PROBLEM REQUIREMENTS —
In the lines below, the string "cellsPerPixel" may appear; say how many lines hold it and give nothing more.

Saved entries:
========================================
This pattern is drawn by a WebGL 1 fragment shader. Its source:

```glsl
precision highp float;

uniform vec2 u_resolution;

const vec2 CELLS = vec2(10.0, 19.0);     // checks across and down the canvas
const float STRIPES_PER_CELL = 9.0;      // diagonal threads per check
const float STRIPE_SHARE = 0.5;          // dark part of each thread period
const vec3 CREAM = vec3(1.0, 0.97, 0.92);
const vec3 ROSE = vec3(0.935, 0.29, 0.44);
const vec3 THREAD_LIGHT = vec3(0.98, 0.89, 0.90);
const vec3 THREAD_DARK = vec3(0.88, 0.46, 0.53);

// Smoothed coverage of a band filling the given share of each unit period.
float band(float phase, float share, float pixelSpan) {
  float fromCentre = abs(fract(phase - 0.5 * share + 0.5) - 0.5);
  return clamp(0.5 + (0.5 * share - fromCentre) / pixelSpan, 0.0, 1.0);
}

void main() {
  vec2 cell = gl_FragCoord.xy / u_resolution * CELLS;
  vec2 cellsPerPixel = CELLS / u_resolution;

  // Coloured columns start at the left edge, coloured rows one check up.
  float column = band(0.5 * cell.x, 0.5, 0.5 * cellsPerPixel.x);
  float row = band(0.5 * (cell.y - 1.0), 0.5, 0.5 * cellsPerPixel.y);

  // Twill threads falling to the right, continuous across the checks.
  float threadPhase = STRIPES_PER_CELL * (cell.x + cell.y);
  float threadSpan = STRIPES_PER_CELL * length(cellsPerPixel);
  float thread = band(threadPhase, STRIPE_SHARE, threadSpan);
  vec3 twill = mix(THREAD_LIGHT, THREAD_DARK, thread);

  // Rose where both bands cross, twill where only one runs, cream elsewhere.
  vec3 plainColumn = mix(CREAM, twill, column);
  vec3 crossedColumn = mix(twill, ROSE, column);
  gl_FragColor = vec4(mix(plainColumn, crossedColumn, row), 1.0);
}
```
========================================
OUTPUT BELOW —
4